◆ **Goal of the exercise**:
Report the count of lines below that include "fillRect", without any other text.
------------
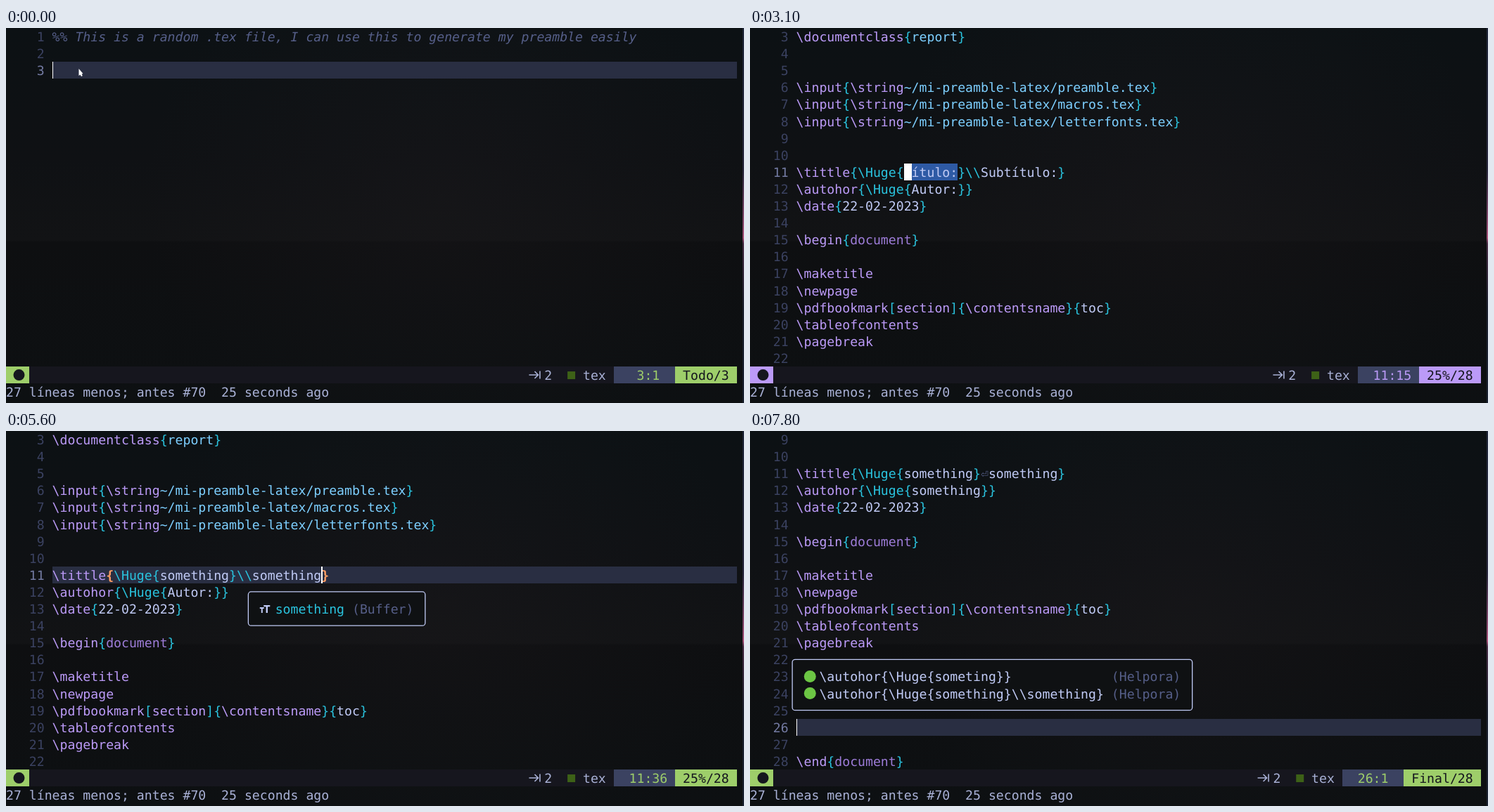
Animation of 1049 by 534 pixels, one loop 8 s. Source, as an HTML page with a canvas:

```html
<!DOCTYPE html>
<html lang="es">
<head>
<meta charset="utf-8">
<title>Snippet demo</title>
<style>
html, body { margin: 0; width: 100%; height: 100%; overflow: hidden; background: #0e1013; }
canvas { display: block; }
</style>
</head>
<body>
<canvas id="stage" width="1049" height="534"></canvas>
<script>
const ctx = document.getElementById('stage').getContext('2d');
const W = 1049, H = 534, LOOP = 8000;
const CW = 10.933, CH = 24.1, COLS = 95, GUTTER = 6;
const FONT = '18.16px "DejaVu Sans Mono", "Noto Sans Mono", monospace';
const C = {
  fg: '#c0caf5', soft: '#a9b1d6', dim: '#565f89', number: '#3b4261', current: '#737aa2',
  purple: '#bb9af7', violet: '#9d7cd8', cyan: '#2ac3de', blue: '#7dcfff', orange: '#ff9e64',
  green: '#9ece6a', row: '#292e42', bar: '#16161e', select: '#2e5aa5', dark: '#15161e'
};

const COMMENT = '%% This is a random .tex file, I can use this to generate my preamble easily';
const MESSAGE = '27 líneas menos; antes #70  25 seconds ago';
const ASSISTANT = '(Helpora)';

// Key press times; a repeated time means two keys within one step.
const KEYS = {
  draft: [500, 700, 800, 900, 1000, 1100, 1200, 1300, 1400, 1800, 2200, 2300, 2400],
  title: [3600, 3700, 3800, 3900, 3900, 4100, 4200, 4200, 4300],
  subtitle: [4900, 5000, 5100, 5200, 5300, 5500, 5500, 5600, 5600],
  author: [6700, 6800, 6900, 7000, 7100, 7200, 7300, 7400, 7400]
};
const typed = (word, keys, t) => word.slice(0, keys.filter(k => t >= k).length);

// Fills whole cells, with edges on whole pixels.
function box(col, row, cols, color) {
  const x = Math.round(col * CW), y = Math.round(row * CH);
  ctx.fillStyle = color;
  ctx.fillRect(x, y, Math.round((col + cols) * CW) - x, Math.round((row + 1) * CH) - y);
}

function print(str, col, row, color, style = '') {
  ctx.font = style + ' ' + FONT;
  ctx.fillStyle = color;
  [...str].forEach((ch, i) => {
    if (ch !== ' ') ctx.fillText(ch, (col + i) * CW, row * CH + 19);
  });
}

function dot(x, y, r, color) {
  ctx.fillStyle = color;
  ctx.beginPath();
  ctx.arc(x, y, r, 0, 7);
  ctx.fill();
}

function gradient(g, stops) {
  stops.forEach(([at, color]) => g.addColorStop(at, color));
  return g;
}

const backdrop = gradient(ctx.createLinearGradient(0, 0, 0, H), [
  [0, '#0c1114'], [.35, '#0f1114'], [.565, '#121315'], [.572, '#0e0f11'], [1, '#0d1012']]);
const glow = gradient(ctx.createRadialGradient(620, 240, 0, 620, 240, 420), [
  [0, 'rgba(40,34,38,.2)'], [1, 'rgba(40,34,38,0)']]);
const edge = gradient(ctx.createLinearGradient(0, 0, 0, H), [
  [0, '#20273a'], [.38, '#2b2a40'], [.5, '#7b4568'], [.56, '#a8527a'], [.575, '#4a3048'], [.75, '#1d2230'], [1, '#1a2130']]);

function background() {
  for (const paint of [backdrop, glow]) {
    ctx.fillStyle = paint;
    ctx.fillRect(0, 0, W, H);
  }
  ctx.fillStyle = edge;
  ctx.fillRect(1047, 0, 2, H);
}

function code(line, row) {
  const arg = /^\\(documentclass|input)/.test(line) ? C.blue
    : /^\\(begin|end)/.test(line) ? C.violet : C.fg;
  let col = GUTTER;
  for (const tok of line.match(/\\\\|\\\w+|[{}[\]⏎]|[^\\{}[\]⏎]+/g) || []) {
    const color = tok === '⏎' ? C.dim
      : /^(\\Huge|\\\\|[{}[\]])$/.test(tok) ? C.cyan
      : tok[0] === '\\' || tok === 'section' ? C.purple : arg;
    print(tok, col, row, color);
    col += tok.length;
  }
}

function textIcon(col, row) {
  const x = col * CW, y = row * CH + 7;
  ctx.fillStyle = C.fg;
  ctx.fillRect(x, y + 3, 6, 2);
  ctx.fillRect(x + 2, y + 3, 2, 8);
  ctx.fillRect(x + 5.5, y, 9, 2.2);
  ctx.fillRect(x + 8.8, y, 2.4, 11);
}

function popup(col, row, cols, items) {
  ctx.beginPath();
  ctx.roundRect((col + .5) * CW, (row + .5) * CH, cols * CW, (items.length + 1) * CH, 4);
  ctx.fillStyle = '#0f1113';
  ctx.fill();
  ctx.strokeStyle = C.fg;
  ctx.lineWidth = 1.3;
  ctx.stroke();
  items.forEach(({ text, match = 0, from }, i) => {
    const y = row + 1 + i;
    if (from === ASSISTANT) dot((col + 2.8) * CW, (y + .5) * CH, 8.5, '#6cc644');
    else textIcon(col + 2, y);
    print(text.slice(0, match), col + 4, y, C.cyan);
    print(text.slice(match), col + 4 + match, y, C.fg);
    print(from, col + cols - 1 - from.length, y, C.dim);
  });
}

// Completion from the buffer, for a word that starts at the given column.
function wordPopup(word, col, row, match) {
  popup(col - 1, row + 1, word.length + 14, [{ text: word, match, from: '(Buffer)' }]);
}

function status(line, column, progress, color) {
  const last = COLS - progress.length - 2, pos = last - 8;
  const y = 20.5 * CH;
  box(0, 20, COLS, C.bar);
  box(0, 20, 3, color);
  dot(18.5, y, 8, C.dark);

  const x = (pos - 11) * CW;
  ctx.strokeStyle = C.soft;
  ctx.lineWidth = 1.6;
  ctx.beginPath();
  ctx.moveTo(x, y); ctx.lineTo(x + 13, y);
  ctx.moveTo(x + 8, y - 5); ctx.lineTo(x + 13, y); ctx.lineTo(x + 8, y + 5);
  ctx.moveTo(x + 15.5, y - 5.5); ctx.lineTo(x + 15.5, y + 5.5);
  ctx.stroke();
  print('2', pos - 9, 20, C.soft);
  ctx.fillStyle = '#3d6117';
  ctx.fillRect((pos - 6) * CW, y - 5, 11, 11);
  print('tex', pos - 4, 20, C.soft);

  box(pos, 20, 8, C.number);
  print(String(line).padStart(3) + ':' + column, pos + 1, 20, color);
  box(last, 20, progress.length + 2, color);
  print(progress, last + 1, 20, C.dark);
  print(MESSAGE, 0, 21, C.soft);
}

function pointer() {
  ctx.fillStyle = '#fff';
  ctx.beginPath();
  [[103.5, 58], [103.5, 68], [105.5, 66.5], [107, 69], [108.8, 68], [107.6, 65.5], [109.5, 65]]
    .forEach(p => ctx.lineTo(...p));
  ctx.fill();
}

function documentLines(title, subtitle, author, conceal) {
  const lines = Array(29).fill('');
  const put = (n, ...rows) => rows.forEach((r, i) => lines[n + i] = r);
  const path = name => `\\input{\\string~/mi-preamble-latex/${name}.tex}`;
  put(3, '\\documentclass{report}');
  put(6, ...['preamble', 'macros', 'letterfonts'].map(path));
  put(11, `\\tittle{\\Huge{${title}}${conceal ? '⏎' : '\\\\'}${subtitle}}`,
    `\\autohor{\\Huge{${author}}}`, '\\date{22-02-2023}');
  put(15, '\\begin{document}');
  put(17, '\\maketitle', '\\newpage', '\\pdfbookmark[section]{\\contentsname}{toc}',
    '\\tableofcontents', '\\pagebreak');
  put(28, '\\end{document}');
  return lines;
}

// Everything the editor shows at time t.
function editor(t) {
  if (t < 3100) {
    const draft = typed('generate-prea', KEYS.draft, t);
    return {
      lines: ['', COMMENT, '', draft], first: 1, line: 3, column: draft.length + 1, progress: 'Todo/3',
      popup: t >= 600 && t < 1400 && (() => wordPopup('generate', GUTTER, 2, draft.length))
    };
  }
  const word = key => typed('something', KEYS[key], t);
  const title = word('title') || 'Título:';
  const subtitle = word('subtitle') || 'Subtítulo:';
  const author = word('author') || 'Autor:';
  const lines = documentLines(title, subtitle, author, t >= 6100);
  if (t >= 7800) {
    return {
      lines, first: 9, line: 26, column: 1, progress: 'Final/28',
      popup: () => popup(5, 13, 52, [
        { text: '\\autohor{\\Huge{someting}}', from: ASSISTANT },
        { text: '\\autohor{\\Huge{something}\\\\something}', from: ASSISTANT }])
    };
  }
  // start: offset of the edited word; open: offset of the brace around it
  const [key, line, start, open, text] = t < 4700 ? ['title', 11, 14, 13, title]
    : t < 6100 ? ['subtitle', 11, 26, 7, subtitle] : ['author', 12, 15, 14, author];
  const done = word(key).length;
  return {
    lines, first: 3, line, progress: '25%/28', open,
    column: start + done + 1,
    selected: done ? 0 : text.length,
    popup: key !== 'title' && done > 1 && (() => wordPopup('something', GUTTER + start, line - 3, done))
  };
}

function brace(ch, col, row) {
  box(col, row, 1, C.row);
  print(ch, col, row, C.orange, 'bold');
}

function draw(t) {
  const e = editor(t), row = e.line - e.first, col = GUTTER + e.column - 1;
  background();
  if (e.selected) box(col, row, e.selected, C.select);
  else box(GUTTER, row, COLS - GUTTER, C.row);

  for (let n = e.first; n < e.lines.length && n < e.first + 20; n++) {
    const y = n - e.first;
    print(String(n).padStart(2), 3, y, n === e.line ? C.current : C.number);
    if (e.lines[n] === COMMENT) print(COMMENT, GUTTER, y, C.dim, 'italic');
    else code(e.lines[n], y);
  }

  if (e.selected) {
    box(col, row, 1, '#fff');
  } else {
    if (e.open) {
      brace('{', GUTTER + e.open, row);
      brace('}', col, row);
    }
    box(col, row, .15, '#fff');
  }
  if (e.popup) e.popup();
  status(e.line, e.column, e.progress, e.selected ? C.purple : C.green);
  if (t < 500) pointer();
}

function frame(now) {
  draw(now % LOOP);
  requestAnimationFrame(frame);
}
ctx.textRendering = 'geometricPrecision';
requestAnimationFrame(frame);
</script>
</body>
</html>
```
------------
◆ **Response**:
8